• **Exercise goal**
Please give back the listing below word for word, without the images.

• **Dataset excerpts**
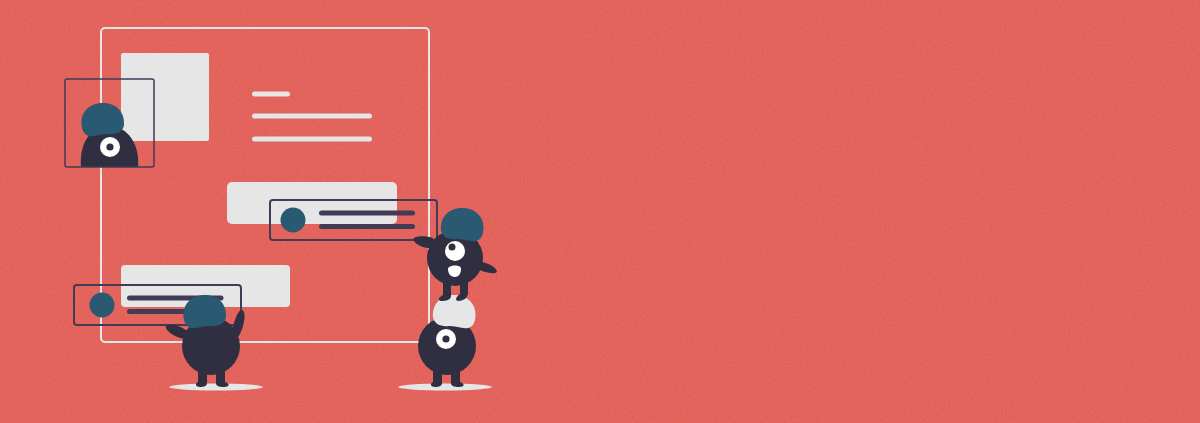
<!DOCTYPE html>
<html lang="en">
<head>
<meta charset="utf-8">
<title>Building a page together</title>
<style>
:root {
  --coral: #e5665e;
  --paper: #e6e6e6;
  --ink: #302e41;
  --outline: #433a55;
  --teal: #2a5a72;
  --white: #fff;
}
html, body { margin: 0; height: 100%; overflow: hidden; background: var(--coral); }
.banner { display: block; width: 1200px; height: 423px; }
.background { fill: var(--coral); }
.paper { fill: var(--paper); }
.ink { fill: var(--ink); }
.teal { fill: var(--teal); }
.white { fill: var(--white); }
.page-frame { fill: none; stroke: var(--paper); stroke-width: 2; }
.text-line { stroke: var(--paper); stroke-width: 5; stroke-linecap: round; }
.card-frame { fill: none; stroke: var(--outline); stroke-width: 2; }
.portrait-frame { fill: none; stroke: var(--outline); stroke-width: 1.5; }
.card-line { stroke: var(--outline); stroke-width: 5; stroke-linecap: round; }
</style>
</head>
<body>
<svg class="banner" viewBox="0 0 1200 423" role="img" aria-label="Small one-eyed creatures in caps assembling the parts of a page layout">
  <defs>
    <filter id="grain" x="0" y="0" width="100%" height="100%" color-interpolation-filters="sRGB">
      <feTurbulence type="fractalNoise" baseFrequency="0.55" numOctaves="2" seed="4"/>
      <feColorMatrix values="0 0 0 0 0.5  0 0 0 0 0.12  0 0 0 0 0.1  0.7 0 0 0 -0.27"/>
    </filter>
    <path id="cap" d="M1 25C-2 10 8 0 22 0C36 0 44 10 43 22C42 29 35 32 27 31C20 31 14 34 8 33C4 32 2 29 1 25Z"/>
    <g id="eye">
      <circle class="white" r="10"/>
      <circle class="ink" r="3.6"/>
    </g>
    <g id="legs" class="ink">
      <path d="M-9 -14H0V-1C0 2 -3 3 -7 3C-12 3 -12 -1 -9 -2Z"/>
      <path d="M9 -14H18V-2C22 -1 24 3 17 3C12 3 9 2 9 -1Z"/>
    </g>
    <clipPath id="portrait-clip"><rect x="65" y="79" width="89" height="88"/></clipPath>
  </defs>

  <rect class="background" width="1200" height="423"/>
  <rect width="1200" height="423" filter="url(#grain)" opacity=".3"/>

  <g id="page-layout">
    <rect class="page-frame" x="101" y="28" width="328" height="314" rx="4"/>
    <rect class="paper" x="121" y="53" width="88" height="88" rx="2"/>
    <path class="text-line" d="M254.500 94H287.500M254.500 116H369.500M254.500 139H369.500"/>
    <rect class="paper" x="227" y="182" width="170" height="42" rx="5"/>
    <rect class="paper" x="121" y="265" width="169" height="42" rx="4"/>
  </g>

  <g id="portrait">
    <g clip-path="url(#portrait-clip)">
      <path class="ink" d="M81 167C79 144 90 126 109 126C128 126 140 145 138 167Z"/>
      <use href="#cap" class="teal" x="81" y="103"/>
      <use href="#eye" x="110" y="147"/>
    </g>
    <rect class="portrait-frame" x="65" y="79" width="89" height="88" rx="2"/>
  </g>

  <g id="right-card">
    <rect class="card-frame" x="270" y="200" width="167" height="40" rx="3"/>
    <circle class="teal" cx="293" cy="220" r="12.500"/>
    <path class="card-line" d="M321.500 213H412.500M321.500 226.500H412.500"/>
  </g>

  <g id="left-card">
    <rect class="card-frame" x="74" y="285" width="167" height="40" rx="3"/>
    <circle class="teal" cx="102" cy="305" r="12.500"/>
    <path class="card-line" d="M129.500 298H221M129.500 311.500H221"/>
  </g>

  <g id="shadows" class="paper">
    <ellipse cx="216" cy="387" rx="47" ry="3.500"/>
    <ellipse cx="445" cy="387" rx="47" ry="3.500"/>
  </g>

  <g id="left-builder">
    <use href="#legs" x="207" y="384"/>
    <path class="ink" d="M190 333C181 325 170 323 166 326C164 330 176 339 187 339Z"/>
    <path class="ink" d="M231 334C234 322 237 312 241 310C246 309 246 322 239 336Z"/>
    <circle class="ink" cx="211" cy="346" r="29"/>
    <use href="#cap" class="teal" x="183" y="295"/>
  </g>

  <g id="lower-builder">
    <use href="#legs" x="442" y="384"/>
    <circle class="ink" cx="447" cy="346" r="29"/>
    <use href="#cap" class="paper" transform="translate(476 295) scale(-1 1)"/>
    <use href="#eye" x="446" y="339"/>
  </g>

  <g id="upper-builder">
    <path class="ink" d="M443 282H451V296C451 300 446 301 441 301C437 300 439 297 443 295ZM460 282H468V293C468 298 463 301 458 301C454 300 457 296 460 294Z"/>
    <path class="ink" d="M433 238C425 235 414 236 413 239C414 244 424 249 432 248Z"/>
    <path class="ink" d="M481 262C489 263 497 268 497 272C494 275 483 272 475 268Z"/>
    <circle class="ink" cx="455" cy="258" r="28"/>
    <use href="#cap" class="teal" transform="translate(484 208) scale(-1 1)"/>
    <circle class="white" cx="455" cy="251" r="10"/>
    <circle class="ink" cx="452" cy="247" r="3.500"/>
    <path class="white" d="M448 269C448 265 461 264 461 269C461 274 458 277 455 277C451 277 448 274 448 269Z"/>
  </g>
</svg>
</body>
</html>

• **Exercise result**
<!DOCTYPE html>
<html lang="en">
<head>
<meta charset="utf-8">
<title>Building a page together</title>
<style>
:root {
  --coral: #e5665e;
  --paper: #e6e6e6;
  --ink: #302e41;
  --outline: #433a55;
  --teal: #2a5a72;
  --white: #fff;
}
html, body { margin: 0; height: 100%; overflow: hidden; background: var(--coral); }
.banner { display: block; width: 1200px; height: 423px; }
.background { fill: var(--coral); }
.paper { fill: var(--paper); }
.ink { fill: var(--ink); }
.teal { fill: var(--teal); }
.white { fill: var(--white); }
.page-frame { fill: none; stroke: var(--paper); stroke-width: 2; }
.text-line { stroke: var(--paper); stroke-width: 5; stroke-linecap: round; }
.card-frame { fill: none; stroke: var(--outline); stroke-width: 2; }
.portrait-frame { fill: none; stroke: var(--outline); stroke-width: 1.5; }
.card-line { stroke: var(--outline); stroke-width: 5; stroke-linecap: round; }
</style>
</head>
<body>
<svg class="banner" viewBox="0 0 1200 423" role="img" aria-label="Small one-eyed creatures in caps assembling the parts of a page layout">
  <defs>
    <filter id="grain" x="0" y="0" width="100%" height="100%" color-interpolation-filters="sRGB">
      <feTurbulence type="fractalNoise" baseFrequency="0.55" numOctaves="2" seed="4"/>
      <feColorMatrix values="0 0 0 0 0.5  0 0 0 0 0.12  0 0 0 0 0.1  0.7 0 0 0 -0.27"/>
    </filter>
    <path id="cap" d="M1 25C-2 10 8 0 22 0C36 0 44 10 43 22C42 29 35 32 27 31C20 31 14 34 8 33C4 32 2 29 1 25Z"/>
    <g id="eye">
      <circle class="white" r="10"/>
      <circle class="ink" r="3.6"/>
    </g>
    <g id="legs" class="ink">
      <path d="M-9 -14H0V-1C0 2 -3 3 -7 3C-12 3 -12 -1 -9 -2Z"/>
      <path d="M9 -14H18V-2C22 -1 24 3 17 3C12 3 9 2 9 -1Z"/>
    </g>
    <clipPath id="portrait-clip"><rect x="65" y="79" width="89" height="88"/></clipPath>
  </defs>

  <rect class="background" width="1200" height="423"/>
  <rect width="1200" height="423" filter="url(#grain)" opacity=".3"/>

  <g id="page-layout">
    <rect class="page-frame" x="101" y="28" width="328" height="314" rx="4"/>
    <rect class="paper" x="121" y="53" width="88" height="88" rx="2"/>
    <path class="text-line" d="M254.500 94H287.500M254.500 116H369.500M254.500 139H369.500"/>
    <rect class="paper" x="227" y="182" width="170" height="42" rx="5"/>
    <rect class="paper" x="121" y="265" width="169" height="42" rx="4"/>
  </g>

  <g id="portrait">
    <g clip-path="url(#portrait-clip)">
      <path class="ink" d="M81 167C79 144 90 126 109 126C128 126 140 145 138 167Z"/>
      <use href="#cap" class="teal" x="81" y="103"/>
      <use href="#eye" x="110" y="147"/>
    </g>
    <rect class="portrait-frame" x="65" y="79" width="89" height="88" rx="2"/>
  </g>

  <g id="right-card">
    <rect class="card-frame" x="270" y="200" width="167" height="40" rx="3"/>
    <circle class="teal" cx="293" cy="220" r="12.500"/>
    <path class="card-line" d="M321.500 213H412.500M321.500 226.500H412.500"/>
  </g>

  <g id="left-card">
    <rect class="card-frame" x="74" y="285" width="167" height="40" rx="3"/>
    <circle class="teal" cx="102" cy="305" r="12.500"/>
    <path class="card-line" d="M129.500 298H221M129.500 311.500H221"/>
  </g>

  <g id="shadows" class="paper">
    <ellipse cx="216" cy="387" rx="47" ry="3.500"/>
    <ellipse cx="445" cy="387" rx="47" ry="3.500"/>
  </g>

  <g id="left-builder">
    <use href="#legs" x="207" y="384"/>
    <path class="ink" d="M190 333C181 325 170 323 166 326C164 330 176 339 187 339Z"/>
    <path class="ink" d="M231 334C234 322 237 312 241 310C246 309 246 322 239 336Z"/>
    <circle class="ink" cx="211" cy="346" r="29"/>
    <use href="#cap" class="teal" x="183" y="295"/>
  </g>

  <g id="lower-builder">
    <use href="#legs" x="442" y="384"/>
    <circle class="ink" cx="447" cy="346" r="29"/>
    <use href="#cap" class="paper" transform="translate(476 295) scale(-1 1)"/>
    <use href="#eye" x="446" y="339"/>
  </g>

  <g id="upper-builder">
    <path class="ink" d="M443 282H451V296C451 300 446 301 441 301C437 300 439 297 443 295ZM460 282H468V293C468 298 463 301 458 301C454 300 457 296 460 294Z"/>
    <path class="ink" d="M433 238C425 235 414 236 413 239C414 244 424 249 432 248Z"/>
    <path class="ink" d="M481 262C489 263 497 268 497 272C494 275 483 272 475 268Z"/>
    <circle class="ink" cx="455" cy="258" r="28"/>
    <use href="#cap" class="teal" transform="translate(484 208) scale(-1 1)"/>
    <circle class="white" cx="455" cy="251" r="10"/>
    <circle class="ink" cx="452" cy="247" r="3.500"/>
    <path class="white" d="M448 269C448 265 461 264 461 269C461 274 458 277 455 277C451 277 448 274 448 269Z"/>
  </g>
</svg>
</body>
</html>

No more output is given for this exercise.